2. Thursday Jan 13th @ The Embassy (223 Augusta Ave)

Hosted by Nirmala from Controller Controller, with DJs

DJ Serious, Mike Tull, Denise Benson, Brenden Canning Broken Social

Scene, Abacus, DJ Nav, John Kong, Son of S.O.U.L., Dalia, Dj Nana,

Jocelyn D, DJ Nav, John Kong, Noel Nanton, Kola, Chocolate, Sonar, DJ Amita


$10 – $50 sliding scale

3. Friday Jan 21: The big one…. Legendary South Asian singer Shahid

Ali Khan will perform at the Gladstone Hotel (1214 Queen Street W.)

7pm onward

$10 in advance (

$15 at the door

Khan is a disciple of the late great Qawwali singer Nusrat Fateh Ali

Khan. This is a huge deal.

More seriousness

I’d forgotten that I’d sent my two tsunami articles to, and apparently they’d forgotten to inform me that they’d published them! Both pieces appear here.

The horrors in post-tsunami SE Asia continue to mount. There are new reports of organized abuse of women and children in the refugee shelters, including the gang rape of children. As many have been saying for some time, the wave was only the beginning of the misery; this is a longterm tragedy.

Then there’s this doofus named David Holcberg who’s arguing that the USA and other rich nations should not be sending financial aid to SE Asia, pretty much because government money should be spent on domestic issues only. Unsurprisingly, he writes this for the Ayn Rand Institute. Interesting how conservative think tanks have no problem spending hundreds of billions bombing other countries, but balk at spending a few million to help them.
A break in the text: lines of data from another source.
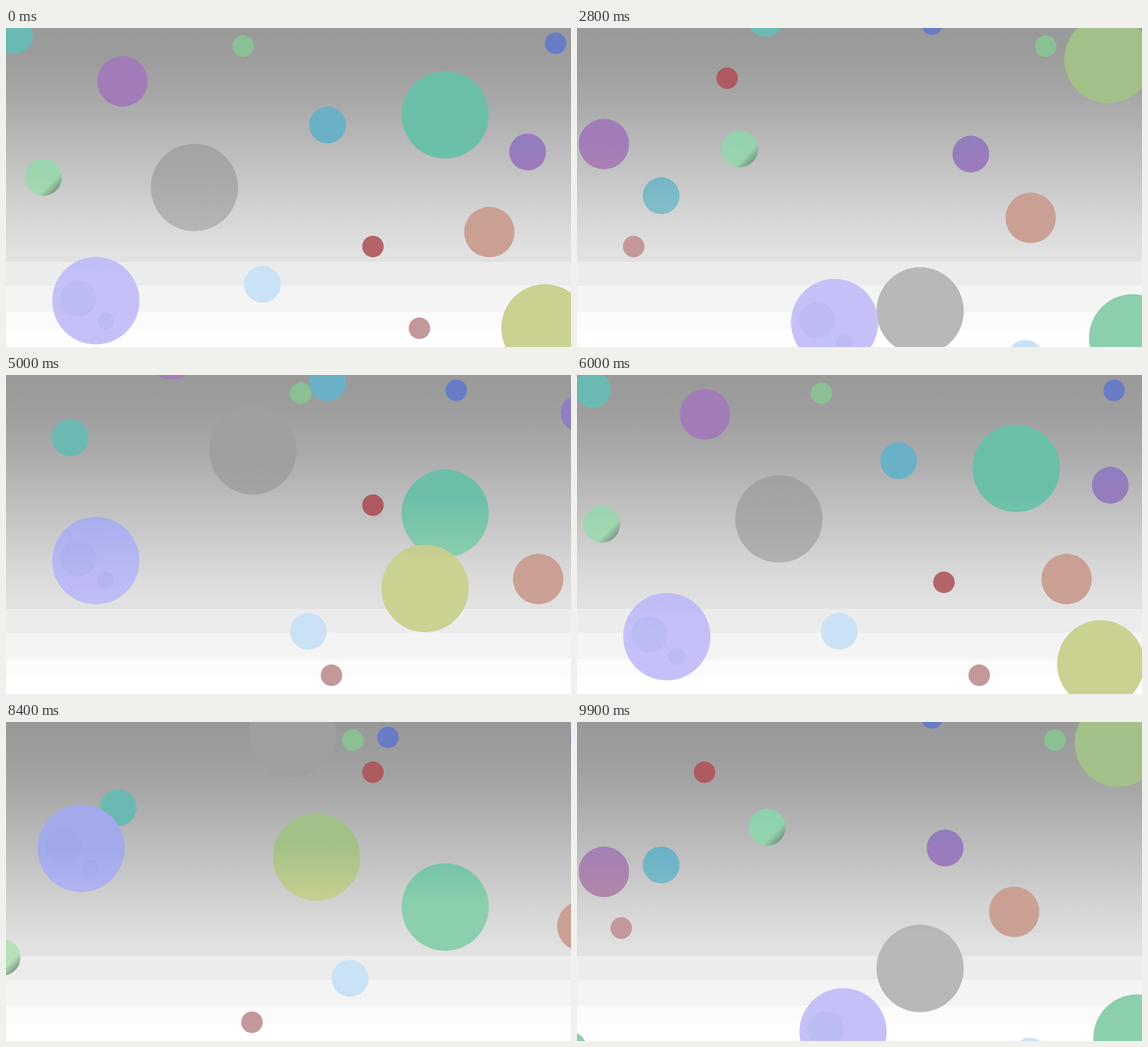
Recreate the animation shown at these times as an HTML page with a canvas. Size 997 by 562 pixels, loop 10000 ms.

```html
<!DOCTYPE html>
<html lang="en">
<head>
<meta charset="utf-8">
<title>Drifting circles</title>
<style>
html, body { margin: 0; width: 100%; height: 100%; overflow: hidden; background: #fff; }
canvas { display: block; }
</style>
</head>
<body>
<canvas id="stage" width="997" height="562"></canvas>
<script>
const W = 997, H = 562;
const STEP = 100, STEPS = 100, TURN = 32;   // the motion runs back after TURN steps
const SMALL = 19, MEDIUM = 32.5, LARGE = 44.5, HUGE = 77;
const ctx = document.getElementById('stage').getContext('2d');
const dots = [];

// Everything speeds up steadily along its path.
const ease = n => n * (n + 4);

// The tint of each circle shifts with its height on the stage.
function tint(colors, from) {
  const g = ctx.createLinearGradient(0, 0, 0, H);
  colors.forEach((c, i) => g.addColorStop(from + 0.2 * i, c));
  return g;
}

class Dot {
  constructor(r, x, y, colors, from = 0.4) {
    this.r = r;
    this.fill = tint(colors, from);
    this.legs = [];
    this.end = { n: 0, x, y };
    dots.push(this);
  }
  // Goes on by (dx, dy) until step n.
  move(n, dx, dy) {
    const a = this.end, b = { n, x: a.x + dx, y: a.y + dy };
    this.legs.push([a, b]);
    this.end = b;
    return this;
  }
  jump(x, y) {
    this.end = { n: this.end.n, x, y };
    return this;
  }
  with(detail) {
    this.detail = detail;
    return this;
  }
  at(n) {
    const [a, b] = this.legs.find(leg => n <= leg[1].n) || this.legs[this.legs.length - 1];
    const u = Math.min(1, (ease(n) - ease(a.n)) / (ease(b.n) - ease(a.n)));
    return [a.x + (b.x - a.x) * u, a.y + (b.y - a.y) * u];
  }
  draw(n) {
    const [x, y] = this.at(n);
    disc(x, y, this.r, this.fill);
    if (this.detail) this.detail(x, y, this.r);
  }
}

function disc(x, y, r, fill) {
  ctx.fillStyle = fill;
  ctx.beginPath();
  ctx.arc(x, y, r, 0, Math.PI * 2);
  ctx.fill();
}

function shade(x, y, r) {
  const g = ctx.createLinearGradient(x + r * 0.3, y + r * 0.4, x + r * 0.68, y + r * 0.78);
  g.addColorStop(0, 'rgba(95,115,100,0)');
  g.addColorStop(1, 'rgba(95,115,100,0.65)');
  disc(x, y, r, g);
}

function craters(x, y) {
  const dim = 'rgba(150,160,225,0.2)';
  disc(x - 31, y - 4, 32, dim);
  disc(x + 17.5, y + 35, 15, dim);
}

const green = new Dot(SMALL, 418.5, 32, ['#8bbf94'])
  .move(20, 193.5, 0).move(28, 215, 0).move(32, 69, 0);
const blue = new Dot(SMALL, 970, 27, ['#687cc6'])
  .move(14, -175.5, 0).move(20, -120.5, 0).move(24, -47.5, -34);
const aqua = new Dot(MEDIUM, 15, 13, ['#6abab3', '#8cccaf'])
  .move(17, 139, 138).move(20, 44, 0).move(24, 135, 0).move(28, 0, -168)
  .jump(-33, 596).move(32, 78, -78);
const purple = new Dot(LARGE, 205.5, 94, ['#a27cb8', '#b088a8'], 0.36)
  .move(6, 38, -46).move(20, 107, -185)
  .jump(47.5, -100).move(28, 0, 304.5).move(32, 0, 250);
const steel = new Dot(MEDIUM, 567.5, 171, ['#6ab1c8', '#86bfc8'])
  .move(20, 0, -300)
  .jump(148.5, 600).move(28, 0, -304.5).move(32, 0, -183);
const violet = new Dot(MEDIUM, 920.5, 218.5, ['#907ec0', '#a07ab9'], 0.3)
  .move(6, 38.5, -45.5).move(14, 52.5, -106).move(20, 16, -37)
  .jump(1030, 222).move(28, -335, 0).move(32, -191, 0);
const teal = new Dot(HUGE, 775, 153, ['#6bbfa8', '#8ccfac'], 0.38)
  .move(20, 0, 173).move(28, 205.5, 220).move(32, 32, 46);
const gray = new Dot(HUGE, 332.5, 281, ['#9f9f9f', '#a8a8a8', '#b8b8b8'], 0.27)
  .move(6, 44.5, -51.5).move(20, 128.5, -209.5).move(24, 50, -110)
  .jump(605.5, 700).move(28, 0, -201.5).move(32, 0, -270);
const mint = new Dot(MEDIUM, 66, 263, ['#8dd0ae', '#9fd6b0', '#b9e0b8'], 0.28)
  .move(18, -277, 0)
  .jump(-40, 437).move(20, 33, -22.5).move(28, 294, -201.5).move(32, 204, -116)
  .with(shade);
const salmon = new Dot(LARGE, 853, 359.5, ['#cba094'])
  .move(20, 164, 0).move(22, 27, -25).move(28, -243.5, 0).move(32, -122, 0);
const red = new Dot(SMALL, 647.5, 385, ['#ae5a60', '#b46468'], 0.45)
  .move(20, 0, -296.5).move(28, -382.5, 0).move(32, -168, 0);
const sky = new Dot(MEDIUM, 452.5, 451.5, ['#cae2f6'])
  .move(20, 154.5, 0).move(24, 53, 0).move(28, 131, 130.5).move(32, 34, 29);
const pink = new Dot(SMALL, 729.5, 529, ['#c4989a'])
  .move(20, -295.5, 0).move(24, -191, 0).move(28, -143, -144).move(32, -92, -92);
const olive = new Dot(HUGE, 951, 528.5, ['#a2c087', '#cbd191'], 0.38)
  .move(20, -403, -290.5).move(28, 389, -182.5).move(32, 76, -76);
const lavender = new Dot(HUGE, 158.5, 480.5, ['#a2aaec', '#b9b8f3', '#c5c1f8'])
  .move(14, 0, -153.5).move(20, -26, -104.5).move(28, 322, 296.5).move(32, 63, 113)
  .with(craters);

// Even grey levels fade downwards, then flat bands lead to white.
const fade = ctx.createLinearGradient(0, 0, 0, 396);
[153, 158, 169, 184, 198, 213, 225].forEach((v, i, all) =>
  fade.addColorStop(i / (all.length - 1), `rgb(${v},${v},${v})`));

function backdrop() {
  ctx.fillStyle = fade;
  ctx.fillRect(0, 0, W, H);
  for (const [y, v] of [[412, 236], [454, 244], [500, 251], [531, 255]]) {
    ctx.fillStyle = `rgb(${v},${v},${v})`;
    ctx.fillRect(0, y, W, H - y);
  }
}

function draw(time) {
  const k = Math.floor(time / STEP + 0.001) % STEPS % (2 * TURN);
  const n = Math.min(k, 2 * TURN - k);
  backdrop();
  dots.forEach(d => d.draw(n));
}

let start = null;
function tick(now) {
  if (start === null) start = now;
  draw(now - start);
  requestAnimationFrame(tick);
}
draw(0);
requestAnimationFrame(tick);
</script>
</body>
</html>
```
Let me spell it out for you, Holcberg: if you don’t want to give because it’s morally right, then do it for selfish reasons. SE Asia’s collapse means a greater probability of the collapse of the world banking system, a dramatic decline in the purchasing power of big markets for the USA and increased instability in places like Indonesia where anti-US rebels are already making headway. See? Keeping SE Asia safe and happy is best for everyone.